fb-pixel

Poems of provocation

Massachusetts poet to be featured in virtual reading for Split This Rock

Cameron Awkward-Rich will combine newly written poems with previously published works in his virtual set.
Cameron Awkward-Rich will combine newly written poems with previously published works in his virtual set.Hieu Minh Nguyen

Massachusetts-based poet, professor, and scholar Cameron Awkward-Rich would have been a featured poet at Split This Rock’s biennial festival this year. The event, originally set for late March, was canceled because of COVID-19. Keeping with the original theme of “Poems of Provocation & Witness,” the organization has planned a series of virtual poetry readings in lieu of the festival.

Awkward-Rich will perform a 15-minute set of spoken-word poetry on June 11 at 6 p.m, live streamed on the organization’s YouTube channel, youtube.com/splitthisrock. Poets Justice Ameer from Providence, Trevino L. Brings Plenty from Portland, Ore., and Kyle Dargan from Washington, D.C., will also read.
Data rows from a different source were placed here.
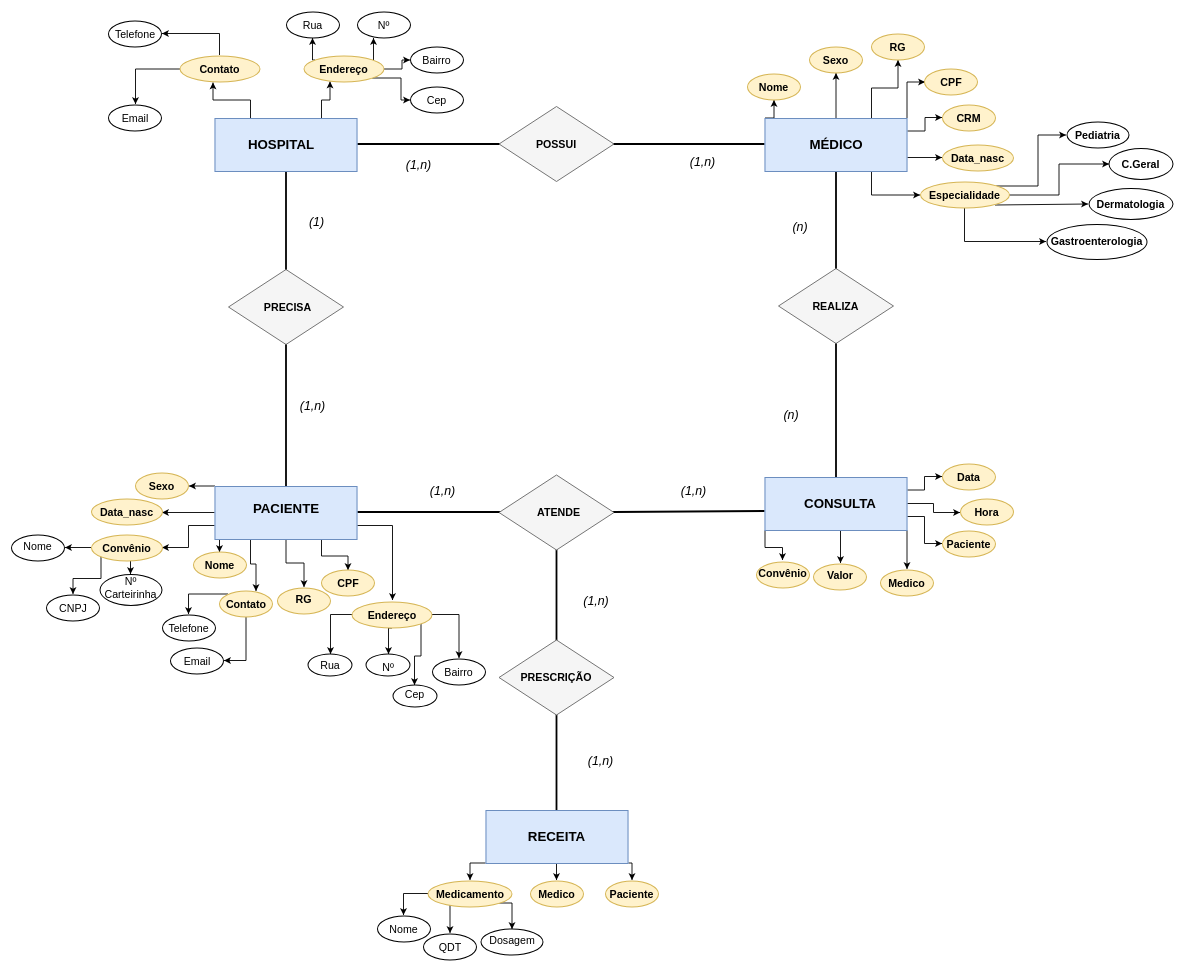
<!DOCTYPE html>
<html lang="pt-BR">
<head>
<meta charset="utf-8">
<title>Diagrama entidade-relacionamento: hospital</title>
<style>
:root {
  --paper: #fff;
  --ink: #000;
  --entity-fill: #dae8fc;
  --entity-line: #6c8ebf;
  --attribute-fill: #fff2cc;
  --attribute-line: #d6b656;
  --relation-fill: #f5f5f5;
  --relation-line: #666;
}
* { box-sizing: border-box; margin: 0; }
body { background: var(--paper); overflow: hidden; }
.diagram {
  position: relative;
  width: 1184px;
  height: 971px;
  overflow: hidden;
  background: var(--paper);
  color: var(--ink);
  font: 10.65px/13px "Liberation Sans", Arial, sans-serif;
}
.lines { position: absolute; inset: 0; display: block; }
.link { fill: none; stroke: var(--ink); stroke-width: 1.8; }
.branch { fill: none; stroke: var(--ink); stroke-width: .9; marker-end: url(#arrow); }
.diamond { fill: var(--relation-fill); stroke: var(--relation-line); stroke-width: .9; }

/* every node is placed by its centre: --x --y, size --w --h, label nudge --dx --dy */
.node {
  position: absolute;
  left: var(--x);
  top: var(--y);
  width: var(--w);
  height: var(--h);
  transform: translate(-50%, -50%);
  display: flex;
  align-items: center;
  justify-content: center;
  text-align: center;
  white-space: nowrap;
}
.node span { position: relative; left: var(--dx, 0px); top: var(--dy, 0px); }
.entity {
  --w: 143px; --h: 54px;
  background: var(--entity-fill);
  border: 1px solid var(--entity-line);
  font-size: 13.3px;
  font-weight: 700;
}
.relation { --w: 115px; --h: 75px; font-weight: 700; }
.attribute, .part {
  --w: 54px; --h: 27px;
  border-radius: 50%;
  border: 1px solid var(--ink);
  background: var(--paper);
}
.attribute {
  background: var(--attribute-fill);
  border-color: var(--attribute-line);
  font-weight: 700;
}
.strong { font-weight: 700; }
.cardinality { font-size: 12.4px; font-style: italic; }
</style>
</head>
<body>
<main class="diagram">

<svg class="lines" width="1184" height="971" viewBox="0 0 1184 971" aria-hidden="true">
  <defs>
    <marker id="arrow" viewBox="0 0 8 8" refX="7.5" refY="4" markerWidth="8" markerHeight="8" markerUnits="userSpaceOnUse" orient="auto">
      <path d="M0.5 0.5L7.5 4L0.5 7.5L2.2 4Z"/>
    </marker>
    <polygon id="diamond" class="diamond" points="0,-37.5 57.5,0 0,37.5 -57.5,0"/>
  </defs>

  <g class="link">
    <path d="M357 144H765"/>
    <path d="M286 171V486"/>
    <path d="M836 171V477"/>
    <path d="M357 512H614L765 511"/>
    <path d="M556.5 512V810"/>
  </g>

  <g id="relation-shapes">
    <use href="#diamond" x="556.5" y="144"/>
    <use href="#diamond" x="286" y="307"/>
    <use href="#diamond" x="836" y="306"/>
    <use href="#diamond" x="556.5" y="512.5"/>
    <use href="#diamond" x="556.5" y="677.5"/>
  </g>

  <g id="hospital-branches">
    <path class="branch" d="M250.5 118V100H213V82.500"/>
    <path class="branch" d="M219.500 55V33.500H162"/>
    <path class="branch" d="M180 69H135.500V104"/>
    <path class="branch" d="M321.500 118V100H330V81.500"/>
    <path class="branch" d="M315 60H312.500V38"/>
    <path class="branch" d="M373.500 60V38"/>
    <path class="branch" d="M384 69H402V60H410"/>
    <path class="branch" d="M372 78H401V100H410"/>
  </g>

  <g id="medico-branches">
    <path class="branch" d="M765 118H774V100"/>
    <path class="branch" d="M836 118V73"/>
    <path class="branch" d="M871.500 118V88H898V60"/>
    <path class="branch" d="M907 118V82H925"/>
    <path class="branch" d="M907 131H925V117.500H942"/>
    <path class="branch" d="M907 157.500H942"/>
    <path class="branch" d="M871.500 171V195H920"/>
    <path class="branch" d="M996 186H1038V135H1066"/>
    <path class="branch" d="M1009 195H1059V164H1109"/>
    <path class="branch" d="M995 205L1088 204"/>
    <path class="branch" d="M964.500 208V241.500H1046"/>
  </g>

  <g id="paciente-branches">
    <path class="branch" d="M215 486H189"/>
    <path class="branch" d="M215 512.500H162"/>
    <path class="branch" d="M215 525.500H188.500V547.500H162"/>
    <path class="branch" d="M91 547.500H65"/>
    <path class="branch" d="M101 556V578.500H73V594"/>
    <path class="branch" d="M130.500 561V574"/>
    <path class="branch" d="M219.500 539V552"/>
    <path class="branch" d="M250.500 539V564H256V591"/>
    <path class="branch" d="M228 594H188.500V614"/>
    <path class="branch" d="M246 616V660.500H224"/>
    <path class="branch" d="M286 539V563H304V587"/>
    <path class="branch" d="M321.500 539V556H348V570"/>
    <path class="branch" d="M357 525.500H392.500V600"/>
    <path class="branch" d="M353 614.500H330.500V654"/>
    <path class="branch" d="M392 628H388.500V654"/>
    <path class="branch" d="M421 623V656H414.500V685"/>
    <path class="branch" d="M432 614.500H459V658"/>
  </g>

  <g id="consulta-branches">
    <path class="branch" d="M907 490H924.500V476.500H942"/>
    <path class="branch" d="M907 503.500H933.500V512.500H960"/>
    <path class="branch" d="M907 516.500H924.500V543.500H942"/>
    <path class="branch" d="M765 530V547.500H782.500V560"/>
    <path class="branch" d="M836 530H840.500V563"/>
    <path class="branch" d="M907 530V569"/>
  </g>

  <g id="receita-branches">
    <path class="branch" d="M486 863H470V880"/>
    <path class="branch" d="M556.500 863V880"/>
    <path class="branch" d="M628 863H632V880"/>
    <path class="branch" d="M428 893.500H403.500V915"/>
    <path class="branch" d="M450 905V933"/>
    <path class="branch" d="M499 903H512V929"/>
  </g>
</svg>

<section aria-label="Hospital">
  <h2 class="node entity" style="--x:286px;--y:144.5px;--dx:-5px"><span>HOSPITAL</span></h2>
  <p class="node attribute" style="--x:219.5px;--y:69px;--w:81px"><span>Contato</span></p>
  <p class="node part" style="--x:135px;--y:33.500px"><span>Telefone</span></p>
  <p class="node part" style="--x:135px;--y:117.500px"><span>Email</span></p>
  <p class="node attribute" style="--x:343.500px;--y:69px;--w:81px"><span>Endereço</span></p>
  <p class="node part" style="--x:312.500px;--y:24.500px"><span>Rua</span></p>
  <p class="node part" style="--x:383.500px;--y:24.500px"><span>Nº</span></p>
  <p class="node part" style="--x:436.500px;--y:60px"><span>Bairro</span></p>
  <p class="node part" style="--x:436.500px;--y:100px"><span>Cep</span></p>
</section>

<section aria-label="Médico">
  <h2 class="node entity" style="--x:836px;--y:144.500px"><span>MÉDICO</span></h2>
  <p class="node attribute" style="--x:773.500px;--y:86.500px"><span>Nome</span></p>
  <p class="node attribute" style="--x:835.500px;--y:60px"><span>Sexo</span></p>
  <p class="node attribute" style="--x:897.500px;--y:46.500px"><span>RG</span></p>
  <p class="node attribute" style="--x:951px;--y:82px"><span>CPF</span></p>
  <p class="node attribute" style="--x:968.500px;--y:117.500px"><span>CRM</span></p>
  <p class="node attribute" style="--x:977.500px;--y:157.500px;--w:72px"><span>Data_nasc</span></p>
  <p class="node attribute" style="--x:964.500px;--y:195px;--w:90px"><span>Especialidade</span></p>
  <p class="node part strong" style="--x:1097.500px;--y:135px;--w:63px"><span>Pediatria</span></p>
  <p class="node part strong" style="--x:1140.500px;--y:164px;--w:65px;--h:32px"><span>C.Geral</span></p>
  <p class="node part strong" style="--x:1130.500px;--y:204px;--w:85px;--h:32px"><span>Dermatologia</span></p>
  <p class="node part strong" style="--x:1096.500px;--y:241.500px;--w:101px;--h:36px"><span>Gastroenterologia</span></p>
</section>

<section aria-label="Paciente">
  <h2 class="node entity" style="--x:286px;--y:512.500px;--dy:-4px"><span>PACIENTE</span></h2>
  <p class="node attribute" style="--x:161.500px;--y:485.500px"><span>Sexo</span></p>
  <p class="node attribute" style="--x:126.500px;--y:512px;--w:72px"><span>Data_nasc</span></p>
  <p class="node attribute" style="--x:126.500px;--y:547.500px;--w:72px"><span>Convênio</span></p>
  <p class="node part" style="--x:37.500px;--y:547.500px;--dy:-2px"><span>Nome</span></p>
  <p class="node part" style="--x:73px;--y:607.500px"><span>CNPJ</span></p>
  <p class="node part" style="--x:130.500px;--y:589.500px;--w:63px;--h:32px;--dy:-2px"><span>Nº<br>Carteirinha</span></p>
  <p class="node attribute" style="--x:219.500px;--y:565px"><span>Nome</span></p>
  <p class="node attribute" style="--x:246px;--y:603.500px"><span>Contato</span></p>
  <p class="node part" style="--x:188.500px;--y:627.500px"><span>Telefone</span></p>
  <p class="node part" style="--x:197px;--y:660.500px"><span>Email</span></p>
  <p class="node attribute" style="--x:303.500px;--y:600.500px;--dy:-2px"><span>RG</span></p>
  <p class="node attribute" style="--x:348px;--y:583px"><span>CPF</span></p>
  <p class="node attribute" style="--x:392px;--y:614.500px;--w:81px"><span>Endereço</span></p>
  <p class="node part" style="--x:330px;--y:665px;--w:45px;--h:23px"><span>Rua</span></p>
  <p class="node part" style="--x:388px;--y:665px;--w:45px;--h:23px;--dy:2px"><span>Nº</span></p>
  <p class="node part" style="--x:414.500px;--y:696px;--w:45px;--h:23px;--dy:-2px"><span>Cep</span></p>
  <p class="node part" style="--x:458.500px;--y:671.500px"><span>Bairro</span></p>
</section>

<section aria-label="Consulta">
  <h2 class="node entity" style="--x:836px;--y:503.500px;--dx:4px"><span>CONSULTA</span></h2>
  <p class="node attribute" style="--x:968.500px;--y:476.500px"><span>Data</span></p>
  <p class="node attribute" style="--x:986.500px;--y:512px"><span>Hora</span></p>
  <p class="node attribute" style="--x:968.500px;--y:543.500px"><span>Paciente</span></p>
  <p class="node attribute" style="--x:782.500px;--y:574.500px;--dy:-2px"><span>Convênio</span></p>
  <p class="node attribute" style="--x:840px;--y:576.500px;--dy:-2px"><span>Valor</span></p>
  <p class="node attribute" style="--x:906.500px;--y:583px"><span>Medico</span></p>
</section>

<section aria-label="Receita">
  <h2 class="node entity" style="--x:556.500px;--y:836.500px"><span>RECEITA</span></h2>
  <p class="node attribute" style="--x:470px;--y:893.500px;--w:85px"><span>Medicamento</span></p>
  <p class="node part" style="--x:403.500px;--y:929px"><span>Nome</span></p>
  <p class="node part" style="--x:450px;--y:946.500px"><span>QDT</span></p>
  <p class="node part" style="--x:512px;--y:942px;--w:63px;--dy:-2px"><span>Dosagem</span></p>
  <p class="node attribute" style="--x:556.500px;--y:893.500px"><span>Medico</span></p>
  <p class="node attribute" style="--x:631.500px;--y:893.500px"><span>Paciente</span></p>
</section>

<section aria-label="Relacionamentos">
  <p class="node relation" style="--x:556px;--y:143.500px"><span>POSSUI</span></p>
  <p class="node relation" style="--x:287.500px;--y:307px"><span>PRECISA</span></p>
  <p class="node relation" style="--x:835.500px;--y:306px"><span>REALIZA</span></p>
  <p class="node relation" style="--x:558.500px;--y:511.500px"><span>ATENDE</span></p>
  <p class="node relation" style="--x:556px;--y:676.500px"><span>PRESCRIÇÃO</span></p>
</section>

<section aria-label="Cardinalidades">
  <p class="node cardinality" style="--x:418.500px;--y:165px">(1,n)</p>
  <p class="node cardinality" style="--x:702.500px;--y:162px">(1,n)</p>
  <p class="node cardinality" style="--x:316.500px;--y:222px">(1)</p>
  <p class="node cardinality" style="--x:312.500px;--y:405.500px">(1,n)</p>
  <p class="node cardinality" style="--x:800px;--y:227px">(n)</p>
  <p class="node cardinality" style="--x:791px;--y:414.500px">(n)</p>
  <p class="node cardinality" style="--x:442.500px;--y:490.500px">(1,n)</p>
  <p class="node cardinality" style="--x:693.500px;--y:490.500px">(1,n)</p>
  <p class="node cardinality" style="--x:596px;--y:601px">(1,n)</p>
  <p class="node cardinality" style="--x:600.500px;--y:761px">(1,n)</p>
</section>

</main>
</body>
</html>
Advertisement



“All of us write into and around issues of race, justice, etc.,” said Awkward-Rich, an assistant professor of gender studies at the University of Massachusetts Amherst. “In the midst of all the unfolding of both hopeful and troubling chaos, it will be a place for people to feel the feelings that all of that has brought up.”

Based in Washington, D.C., Split This Rock is devoted to cultivating poetry that responds to social engagement and injustice and provokes change. Awkward-Rich will showcase poems he wrote in the last two weeks, alongside selected pieces from his 2019 collection “Dispatch” and previously unpublished older works.

His lived experiences as a Black transgender artist and his academic research on gender seeps into all of his writing, he says.

“I inevitably bring to all the work I write a series of questions about how racism, transphobia, etc. have shaped the way that I move through the world, shape the way that my people move through the world, and how we might hope for other things,” Awkward-Rich said. “The poetry I try to write is poetry that asks questions rather than makes demands or comes to conclusions we already know the answers to.”

Advertisement



This reading marks the second installation in the three-part virtual reading series. The first took place on May 29 and can be viewed on YouTube, and the third and final is scheduled for July 1.